* **Exercise**:
A single figure is wanted: the count of lines below containing the string "return".
Exercise data Start Marker
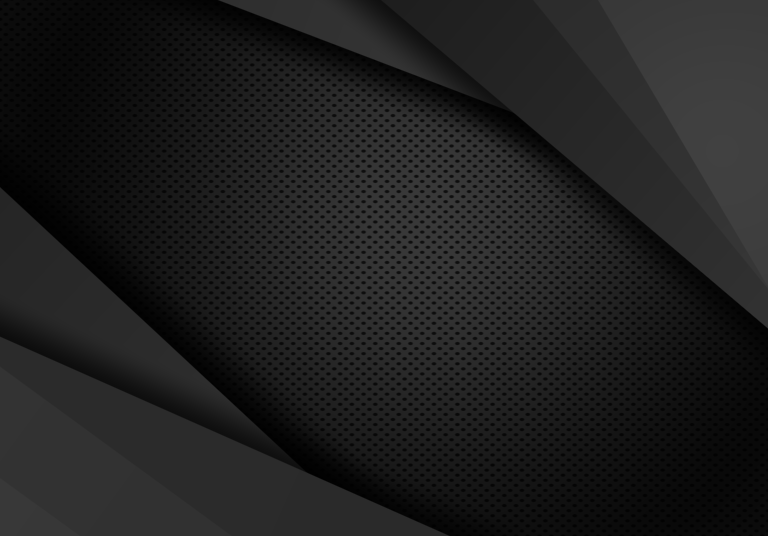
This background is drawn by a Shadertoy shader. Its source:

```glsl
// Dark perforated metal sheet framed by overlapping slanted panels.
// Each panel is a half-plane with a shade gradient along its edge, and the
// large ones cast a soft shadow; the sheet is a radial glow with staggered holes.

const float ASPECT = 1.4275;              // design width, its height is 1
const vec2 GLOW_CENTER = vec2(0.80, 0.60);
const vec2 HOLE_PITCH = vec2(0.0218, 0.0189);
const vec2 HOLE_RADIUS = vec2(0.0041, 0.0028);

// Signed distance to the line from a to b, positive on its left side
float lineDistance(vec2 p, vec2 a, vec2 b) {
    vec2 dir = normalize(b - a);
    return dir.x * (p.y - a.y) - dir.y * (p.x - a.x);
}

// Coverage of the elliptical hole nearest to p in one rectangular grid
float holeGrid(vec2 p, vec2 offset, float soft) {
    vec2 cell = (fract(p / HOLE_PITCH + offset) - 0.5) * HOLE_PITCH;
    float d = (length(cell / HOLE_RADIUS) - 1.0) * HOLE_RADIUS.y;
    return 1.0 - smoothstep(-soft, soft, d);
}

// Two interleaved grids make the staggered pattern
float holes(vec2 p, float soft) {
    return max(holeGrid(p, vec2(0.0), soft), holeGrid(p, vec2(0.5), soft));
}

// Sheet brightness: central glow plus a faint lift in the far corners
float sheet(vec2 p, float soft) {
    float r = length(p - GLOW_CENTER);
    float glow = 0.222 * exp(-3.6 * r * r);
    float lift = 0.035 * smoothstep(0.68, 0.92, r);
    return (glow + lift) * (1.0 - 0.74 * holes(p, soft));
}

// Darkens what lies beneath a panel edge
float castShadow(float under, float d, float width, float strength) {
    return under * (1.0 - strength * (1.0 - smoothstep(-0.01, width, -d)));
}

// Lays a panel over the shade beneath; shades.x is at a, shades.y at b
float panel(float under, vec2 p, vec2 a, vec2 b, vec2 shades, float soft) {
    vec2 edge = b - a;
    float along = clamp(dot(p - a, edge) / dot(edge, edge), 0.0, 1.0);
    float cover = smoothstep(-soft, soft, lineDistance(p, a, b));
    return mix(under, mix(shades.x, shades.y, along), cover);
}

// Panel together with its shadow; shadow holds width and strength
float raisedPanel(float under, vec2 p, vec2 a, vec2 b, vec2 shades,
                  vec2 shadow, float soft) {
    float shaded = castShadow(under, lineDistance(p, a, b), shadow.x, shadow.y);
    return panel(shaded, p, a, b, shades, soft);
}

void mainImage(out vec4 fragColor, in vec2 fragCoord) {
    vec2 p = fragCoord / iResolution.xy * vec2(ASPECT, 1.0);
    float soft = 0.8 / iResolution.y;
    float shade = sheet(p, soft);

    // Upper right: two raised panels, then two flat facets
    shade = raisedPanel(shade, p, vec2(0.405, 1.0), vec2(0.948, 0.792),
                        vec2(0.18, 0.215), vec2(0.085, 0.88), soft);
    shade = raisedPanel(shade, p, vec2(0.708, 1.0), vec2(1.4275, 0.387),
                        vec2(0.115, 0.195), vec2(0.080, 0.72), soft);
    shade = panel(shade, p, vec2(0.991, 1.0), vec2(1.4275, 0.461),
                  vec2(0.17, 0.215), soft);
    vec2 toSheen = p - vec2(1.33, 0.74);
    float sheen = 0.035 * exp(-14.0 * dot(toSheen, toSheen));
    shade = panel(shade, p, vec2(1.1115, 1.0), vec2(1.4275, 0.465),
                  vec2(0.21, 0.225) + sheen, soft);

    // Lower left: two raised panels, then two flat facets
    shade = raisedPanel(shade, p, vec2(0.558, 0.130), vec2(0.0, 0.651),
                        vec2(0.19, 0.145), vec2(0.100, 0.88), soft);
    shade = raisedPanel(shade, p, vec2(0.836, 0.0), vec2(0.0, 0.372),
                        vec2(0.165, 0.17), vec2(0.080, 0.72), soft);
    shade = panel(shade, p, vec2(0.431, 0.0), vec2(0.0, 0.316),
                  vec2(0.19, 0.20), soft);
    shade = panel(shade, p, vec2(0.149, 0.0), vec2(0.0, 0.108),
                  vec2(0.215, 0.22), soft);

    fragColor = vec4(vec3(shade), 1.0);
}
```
Exercise data End Marker
Exercise data Start Marker
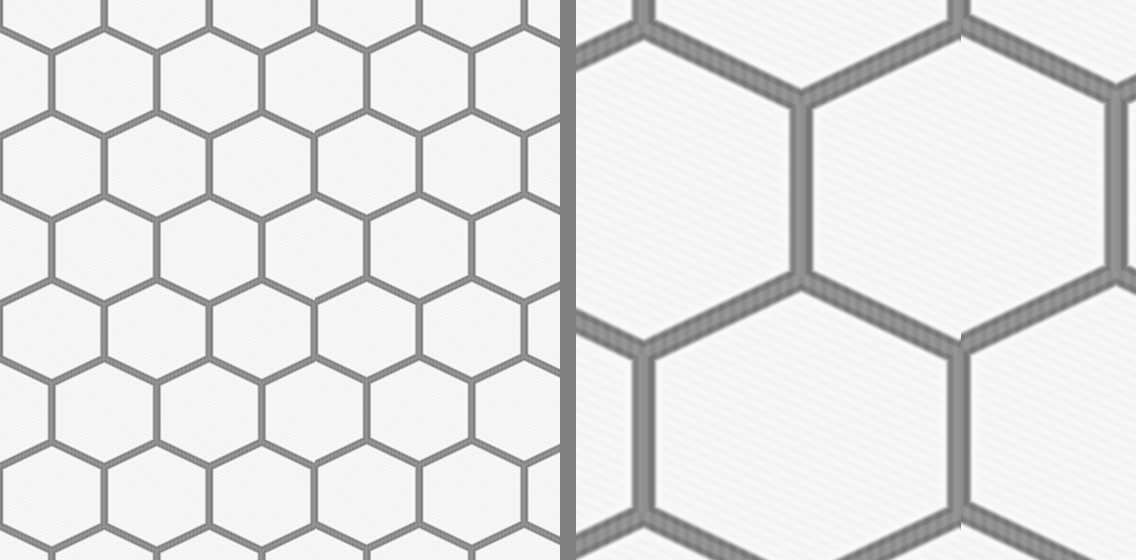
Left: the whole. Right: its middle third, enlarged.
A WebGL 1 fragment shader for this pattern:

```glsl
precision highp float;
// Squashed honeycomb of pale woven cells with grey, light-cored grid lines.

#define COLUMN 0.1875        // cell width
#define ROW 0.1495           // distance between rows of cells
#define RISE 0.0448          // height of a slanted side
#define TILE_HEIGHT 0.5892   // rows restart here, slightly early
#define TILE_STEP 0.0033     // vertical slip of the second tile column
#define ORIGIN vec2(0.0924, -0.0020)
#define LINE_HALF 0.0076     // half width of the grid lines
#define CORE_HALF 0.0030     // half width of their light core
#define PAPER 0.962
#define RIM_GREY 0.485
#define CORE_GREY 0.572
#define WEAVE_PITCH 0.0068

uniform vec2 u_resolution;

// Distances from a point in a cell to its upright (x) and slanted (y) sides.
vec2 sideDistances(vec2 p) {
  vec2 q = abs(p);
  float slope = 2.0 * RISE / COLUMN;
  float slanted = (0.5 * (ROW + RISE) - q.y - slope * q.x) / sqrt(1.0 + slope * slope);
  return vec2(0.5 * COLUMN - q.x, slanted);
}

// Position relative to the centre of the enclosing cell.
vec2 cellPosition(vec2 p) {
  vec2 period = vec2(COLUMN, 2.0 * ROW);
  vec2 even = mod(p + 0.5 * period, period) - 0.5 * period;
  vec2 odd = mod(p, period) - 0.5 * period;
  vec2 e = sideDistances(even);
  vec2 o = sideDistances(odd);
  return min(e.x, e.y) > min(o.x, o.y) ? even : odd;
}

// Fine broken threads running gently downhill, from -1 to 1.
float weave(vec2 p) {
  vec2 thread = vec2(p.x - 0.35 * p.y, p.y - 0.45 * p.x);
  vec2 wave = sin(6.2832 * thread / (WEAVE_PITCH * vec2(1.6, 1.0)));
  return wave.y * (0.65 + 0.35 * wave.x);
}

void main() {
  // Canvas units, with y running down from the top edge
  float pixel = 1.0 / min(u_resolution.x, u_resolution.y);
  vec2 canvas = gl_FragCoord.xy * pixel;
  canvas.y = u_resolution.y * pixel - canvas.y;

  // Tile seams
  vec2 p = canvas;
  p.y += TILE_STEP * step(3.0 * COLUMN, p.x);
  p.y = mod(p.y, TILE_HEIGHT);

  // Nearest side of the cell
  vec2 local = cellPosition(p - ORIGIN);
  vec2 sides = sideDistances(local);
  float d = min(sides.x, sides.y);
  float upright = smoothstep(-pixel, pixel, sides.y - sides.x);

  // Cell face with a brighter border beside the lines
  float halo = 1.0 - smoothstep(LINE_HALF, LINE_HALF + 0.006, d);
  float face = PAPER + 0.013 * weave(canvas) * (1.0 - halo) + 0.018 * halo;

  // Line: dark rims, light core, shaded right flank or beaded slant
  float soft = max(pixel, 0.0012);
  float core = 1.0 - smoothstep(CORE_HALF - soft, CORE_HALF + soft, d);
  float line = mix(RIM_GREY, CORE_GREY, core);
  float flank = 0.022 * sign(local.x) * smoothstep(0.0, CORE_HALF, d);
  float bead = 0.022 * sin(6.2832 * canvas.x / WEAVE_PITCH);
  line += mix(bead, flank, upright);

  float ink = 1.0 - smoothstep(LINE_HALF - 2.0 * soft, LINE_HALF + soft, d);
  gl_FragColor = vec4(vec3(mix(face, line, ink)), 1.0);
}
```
Exercise data End Marker
* **Task solution**:
10